“Giving more time to something provides the opportunity to do it better,” says Molnar, who apart from her regular position at Ballet BC is also Banff Centre’s Artistic Director of Dance, providing vision and guidance for all its dance-related programs.

“In North America it’s an unheard-of luxury to have this kind of opportunity,” Molnar continues. “Banff really supports the research and development of new work and it makes a big difference in the outcome.”

Banff Centre is known for its orientation towards contemporary artistic practice, collaboration and interdisciplinary experimentation. In this context Ballet BC and Medhi Walerski’s new Romeo and Juliet are a perfect fit. Under Molnar, the company has established an enviable reputation for pushing at the perceived limits of contemporary ballet. Its dancers are fearless and the choreographers who work with them are equally energized to explore new creative possibilities.

William Shakespeare did not invent the tale of two young lovers whose fate it was to fall victim to the hatred between their rival clans. Scholars suggest the core of the tale extends back many centuries. Even so, it is Shakespeare’s late 16th-century play that has made Romeo and Juliet universally familiar; so familiar that it has been adapted for opera, musical theatre, film and, of course, dance.

There were ballet versions of Romeo and Juliet long before Russian composer Sergei Prokofiev in 1935 composed a score that now propels almost every subsequent dance adaptation. Romeo and Juliet productions abound, partly because it’s a deeply affecting human story and because, as Molnar points out, Prokofiev’s “is one of the most beautiful scores for dance.”

Molnar had been considering the challenge of presenting Romeo and Juliet for several years but with Ballet BC’s emphasis on presenting new work Molnar wanted to find a choreographer who could craft a production that “would belong to us.”

“I had already done three shorter works for Ballet BC,” Walerski explains. “When Emily suggested Romeo and Juliet I almost thought she was joking.
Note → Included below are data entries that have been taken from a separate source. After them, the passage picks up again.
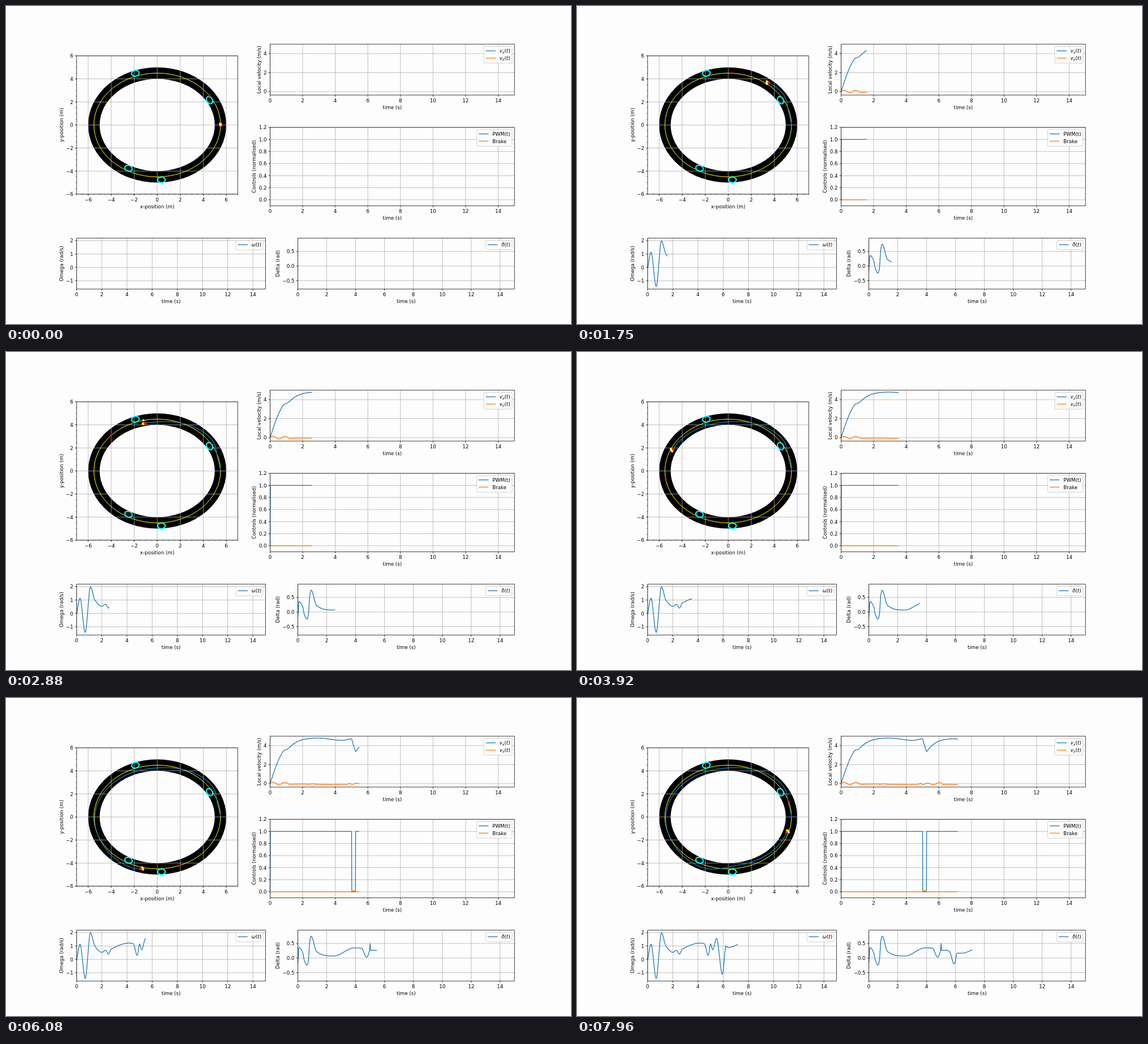
Write an HTML page with a canvas that moves like this. It is 998 by 561 pixels and loops after 8 s.

```html
<!DOCTYPE html>
<html lang="en">
<head>
<meta charset="utf-8">
<title>Vehicle telemetry</title>
<style>
  html, body { margin: 0; width: 100%; height: 100%; overflow: hidden; background: #fdfdfd; }
  canvas { display: block; }
</style>
</head>
<body>
<canvas id="stage" width="998" height="561"></canvas>
<script>
const ctx = document.getElementById('stage').getContext('2d');
const FRAMES = 192, FPS = 24, STEPS_PER_FRAME = 3, DT = 0.0125;
const FONT = 8.67, PAPER = '#fdfdfd', BLUE = '#1f77b4', ORANGE = '#ff7f0e';
const range = (from, to, step) =>
  Array.from({ length: Math.round((to - from) / step) + 1 }, (_, i) => from + i * step);

// Smooth curve through key points; it turns only at the points themselves.
function through(...points) {
  const slope = i => (points[i + 1][1] - points[i][1]) / (points[i + 1][0] - points[i][0]);
  const tangent = points.map((_, i) => {
    if (i === 0) return slope(0);
    if (i === points.length - 1) return slope(i - 1);
    const a = slope(i - 1), b = slope(i);
    return a * b <= 0 ? 0 : 2 * a * b / (a + b);
  });
  return x => {
    let i = 0;
    while (i < points.length - 2 && x > points[i + 1][0]) i++;
    const [x0, y0] = points[i], [x1, y1] = points[i + 1];
    const h = x1 - x0, u = (x - x0) / h, w = 1 - u;
    return w * w * ((1 + 2 * u) * y0 + u * h * tangent[i])
         + u * u * ((3 - 2 * u) * y1 - w * h * tangent[i + 1]);
  };
}

// Driver: swerves, recoveries and one short braking.
const steering = through([0, -.17], [.08, .36], [.35, .17], [.42, -.03], [.63, -.24], [.72, -.12],
  [.84, .62], [.92, .75], [1.3, .22], [2, .08], [2.5, .07], [3.9, .35], [4.4, .34], [4.76, .03],
  [4.97, .27], [5, .5], [5.03, .26], [5.3, .27], [5.55, .24], [5.92, -.2], [6.12, .17], [6.5, .17], [7.2, .29]);
const yawRate = through([0, -.05], [.27, 1.13], [.68, -1.41], [1.1, 1.98], [1.45, 1], [2, .53], [2.3, .68],
  [2.53, .4], [2.75, .77], [4.2, 1.22], [4.5, 1.17], [4.81, .3], [5, 1.15], [5.17, .72], [5.47, 1.56],
  [5.94, -1.1], [6.22, 1], [6.4, .88], [7.2, 1.13]);
const braking = t => t > 5.01 && t < 5.24;

// Distance from the track centre (px, outward) by angle along the track.
const drift = through([0, 0], [.22, -2], [.6, 5.5], [1.75, -5.6], [3.5, 0], [4.3, 5.3], [4.9, -5.5], [6, -3]);

const UNIT = 20.33, TRACK = { x: 267.1, y: 209.9, rx: 5.5 * UNIT, ry: 4.5 * UNIT };
function trackPoint(angle, out = 0) {
  const nx = TRACK.ry * Math.cos(angle), ny = TRACK.rx * Math.sin(angle), len = Math.hypot(nx, ny);
  return [TRACK.x + TRACK.rx * Math.cos(angle) + out * nx / len,
          TRACK.y - TRACK.ry * Math.sin(angle) - out * ny / len];
}
const carPoint = angle => trackPoint(angle, drift(angle));

// Integrates motor power, air drag, cornering drag and brakes, then moves along the path.
function simulate() {
  const POWER = 5.3, TOP_SPEED = 4.85, CORNERING = .27, BRAKES = 80, H = .001;
  const states = [];
  let speed = 0, angle = 0;
  for (let i = 0; i <= FRAMES * STEPS_PER_FRAME; i++) {
    const t = i * DT, steer = steering(t), yaw = yawRate(t);
    const yawChange = (yawRate(t + H) - yawRate(t - H)) / (2 * H);
    const throttle = t > 0 && !braking(t) ? 1 : 0, brake = braking(t) ? .02 : 0;
    const slide = yaw * (.12 - .0095 * speed ** 2) + .011 * yawChange;
    states.push({ t, steer, yaw, throttle, brake, speed, slide, angle, point: carPoint(angle) });

    const drive = braking(t) ? 0 : POWER;
    const gain = drive - POWER * (speed / TOP_SPEED) ** 2 - CORNERING * (speed * steer) ** 2 - BRAKES * brake;
    const [x, y] = carPoint(angle), [ax, ay] = carPoint(angle + H);
    angle += (speed + gain * DT / 2) * DT * UNIT * H / Math.hypot(ax - x, ay - y);
    speed += gain * DT;
  }
  return states;
}
const states = simulate();

const time = range(0, 14, 2);
const plots = [
  { left: 124.75, right: 409.4, top: 87.9, bottom: 331.9, x0: TRACK.x, y0: TRACK.y, sx: UNIT, sy: UNIT,
    xTicks: range(-6, 6, 2), yTicks: range(-6, 6, 2), digits: 0,
    xLabel: 'x-position (m)', yLabel: 'y-position (m)', yLabelX: 101, minor: true, under: drawTrack, over: drawCar },
  { left: 466.5, right: 898.2, top: 67.3, bottom: 157.1, y0: 151, sy: 16.74, yTicks: [0, 2, 4], digits: 0,
    yLabel: 'Local velocity (m/s)', yLabelX: 450,
    series: ['speed', 'slide'], legend: ['v_x', 'v_y'], legendX: 847.5, legendY: 79.1 },
  { left: 466.5, right: 898.2, top: 214.1, bottom: 352.5, y0: 341.9, sy: 106.5, yTicks: range(0, 1.2, .2), digits: 1,
    yLabel: 'Controls (normalised)', yLabelX: 441,
    series: ['throttle', 'brake'], legend: ['PWM(t)', 'Brake'], legendX: 835, legendY: 225.6 },
  { left: 124.75, right: 458.4, top: 409.5, bottom: 499.3, y0: 461.2, sy: 23.65, yTicks: [-1, 0, 1, 2], digits: 0,
    yLabel: 'Omega (rad/s)', yLabelX: 100.5,
    series: ['yaw'], legend: ['ω_'], legendX: 409.5, legendY: 421.2 },
  { left: 515.5, right: 898.2, top: 409.5, bottom: 499.3, y0: 458.8, sy: 51.5, yTicks: [-.5, 0, .5], digits: 1,
    yLabel: 'Delta (rad)', yLabelX: 483,
    series: ['steer'], legend: ['δ_'], legendX: 851, legendY: 421.2 }
].map(p => ({ x0: p.left, sx: (p.right - p.left) / 15, xTicks: time, xLabel: 'time (s)', ...p }));

const setFont = (style = '', size = FONT) => ctx.font = `${style} ${size}px "DejaVu Sans", sans-serif`;
function pen(color, width) { ctx.strokeStyle = color; ctx.lineWidth = width; }
function line(x1, y1, x2, y2) {
  ctx.beginPath(); ctx.moveTo(x1, y1); ctx.lineTo(x2, y2); ctx.stroke();
}
function ellipse(x, y, rx, ry, turn = 0) {
  ctx.beginPath(); ctx.ellipse(x, y, rx, ry, turn, 0, 2 * Math.PI);
}
function dot([x, y], r, color) { ctx.fillStyle = color; ellipse(x, y, r, r); ctx.fill(); }
function trace(history, toPoint) {
  if (history.length < 2) return;
  ctx.beginPath();
  for (const state of history) ctx.lineTo(...toPoint(state));
  ctx.stroke();
}

function drawTrack() {
  for (const [grow, color] of [[.5, '#000'], [-.5, PAPER]]) {
    ctx.fillStyle = color;
    ellipse(TRACK.x, TRACK.y, TRACK.rx + grow * UNIT, TRACK.ry + grow * UNIT);
    ctx.fill();
  }
}

function drawCar(history) {
  const { angle, point: [x, y] } = history.at(-1), [ax, ay] = carPoint(angle + .01);
  pen('#ff0', 1);
  ellipse(TRACK.x, TRACK.y, TRACK.rx, TRACK.ry);
  ctx.stroke();

  pen('#0ff', 2.1);
  for (const [ox, oy, turn] of [[228.5, 118.6, -.2], [359.6, 166.2, 1], [216.4, 286.2, .35], [274.5, 306.6, 0]]) {
    ellipse(ox, oy, 6.8, 5, turn);
    ctx.stroke();
  }

  pen(BLUE, 1.3);
  trace(history, state => state.point);
  dot(trackPoint(angle + .6), 2.1, '#f00');

  ctx.save();
  ctx.translate(x, y);
  ctx.rotate(Math.atan2(ay - y, ax - x));
  ctx.fillStyle = '#e81020'; ctx.fillRect(-4, -2.5, 4, 5);
  ctx.fillStyle = '#ffe000'; ctx.fillRect(0, -2.5, 4, 5);
  ctx.restore();
  dot(trackPoint(angle), 1.9, '#fff');
}

function drawGrid(p) {
  pen('#b0b0b0', .8);
  for (const v of p.xTicks) line(p.x0 + v * p.sx, p.top, p.x0 + v * p.sx, p.bottom);
  for (const v of p.yTicks) line(p.left, p.y0 - v * p.sy, p.right, p.y0 - v * p.sy);
}

function drawTicks(p, xValues, yValues, length) {
  for (const v of xValues) line(p.x0 + v * p.sx, p.bottom, p.x0 + v * p.sx, p.bottom + length);
  for (const v of yValues) line(p.left, p.y0 - v * p.sy, p.left - length, p.y0 - v * p.sy);
}

function drawAxes(p) {
  const number = (v, digits) => v.toFixed(digits).replace('-', '\u2212');
  pen('#000', .75);
  ctx.fillStyle = '#000';
  setFont();
  ctx.strokeRect(p.left, p.top, p.right - p.left, p.bottom - p.top);
  drawTicks(p, p.xTicks, p.yTicks, 3);
  if (p.minor) {
    pen('#000', .52);
    drawTicks(p, range(-7, 7, .5), range(-6, 6, .5), 1.75);
  }
  ctx.textAlign = 'right';
  for (const v of p.yTicks) ctx.fillText(number(v, p.digits), p.left - 6, p.y0 - v * p.sy + 3.3);
  ctx.textAlign = 'center';
  for (const v of p.xTicks) ctx.fillText(number(v, 0), p.x0 + v * p.sx, p.bottom + 12.8);
  ctx.fillText(p.xLabel, (p.left + p.right) / 2, p.bottom + 24.6);
  ctx.save();
  ctx.translate(p.yLabelX, (p.top + p.bottom) / 2);
  ctx.rotate(-Math.PI / 2);
  ctx.fillText(p.yLabel, 0, 0);
  ctx.restore();
}

// "v_x" is set as an italic symbol with a subscript, followed by (t).
function drawLabel(label, x, y) {
  const [symbol, sub] = label.split('_');
  const runs = sub === undefined ? [[symbol, '']]
    : [[symbol, 'italic'], [sub, 'italic', FONT * .7, 1.4], ['(', ''], ['t', 'italic'], [')', '']];
  ctx.textAlign = 'left';
  for (const [text, style, size, drop = 0] of runs) {
    setFont(style, size);
    ctx.fillText(text, x, y + drop);
    x += ctx.measureText(text).width;
  }
}

function drawLegend(p) {
  const left = p.legendX - 3.5, top = p.legendY - 7.5;
  ctx.fillStyle = 'rgba(255,255,255,.8)';
  pen('#ccc', .87);
  ctx.beginPath();
  ctx.roundRect(left, top, p.right - 4.4 - left, 16.3 + 12.9 * (p.legend.length - 1), 1.8);
  ctx.fill();
  ctx.stroke();
  p.legend.forEach((label, i) => {
    const y = p.legendY + i * 12.8;
    pen([BLUE, ORANGE][i], 1.3);
    line(p.legendX, y, p.legendX + 17.4, y);
    ctx.fillStyle = '#000';
    drawLabel(label, p.legendX + 24.2, y + 3.1);
  });
}

function draw(frame) {
  const history = states.slice(0, frame * STEPS_PER_FRAME + 1);
  ctx.fillStyle = PAPER;
  ctx.fillRect(0, 0, 998, 561);
  ctx.lineJoin = 'round';
  for (const p of plots) {
    p.under?.();
    drawGrid(p);
    p.over?.(history);
    p.series?.forEach((key, i) => {
      pen([BLUE, ORANGE][i], 1.3);
      trace(history, state => [p.x0 + state.t * p.sx, p.y0 - state[key] * p.sy]);
    });
    drawAxes(p);
    if (p.legend) drawLegend(p);
  }
}

const start = performance.now();
function tick() {
  const elapsed = performance.now() - start;
  draw(Math.floor((elapsed + 5) * FPS / 1000) % FRAMES);
  requestAnimationFrame(tick);
}
tick();
</script>
</body>
</html>
```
I had never made a full-length story ballet. But I had always loved the music and we started talking about it seriously.”

“Medhi is the perfect choice for this,” says Molnar. “There’s a very humanistic quality to his work that is ideal for the story.”

Although there’s still much work to be done before Banff Centre audiences are given the chance to see a February 10 avant premiere of Ballet BC’s Romeo and Juliet, Walerski is willing to share some of its features. Ballet BC’s regular roster will be augmented by about a dozen students from Vancouver’s Dance Umbrella professional training programme. Yet, even with a cast of as many as 30 dancers, Walerski’s will not be the kind of long, sprawling, period-costumed Romeo and Juliet favoured by the big classical ballet companies. Ballet BC is a neo-classical troupe and Walerski’s production, specific neither in its period or place, will be shorter – probably under two hours with just one intermission – and more symbolic and abstracted than a routine narrative rendering of the story.

“There are very strong ideas that come out of the play,” says Walerski, “ideas that are universal and can connect with who we are now. It’s a story that still resonates and it’s a gift for me to work on it with a company I’ve come to know well and admire for their work ethic and artistic integrity.”

Michael Crabb is dance critic of the Toronto Star. In 1990 he spent a one-month arts journalism residency at Banff Centre.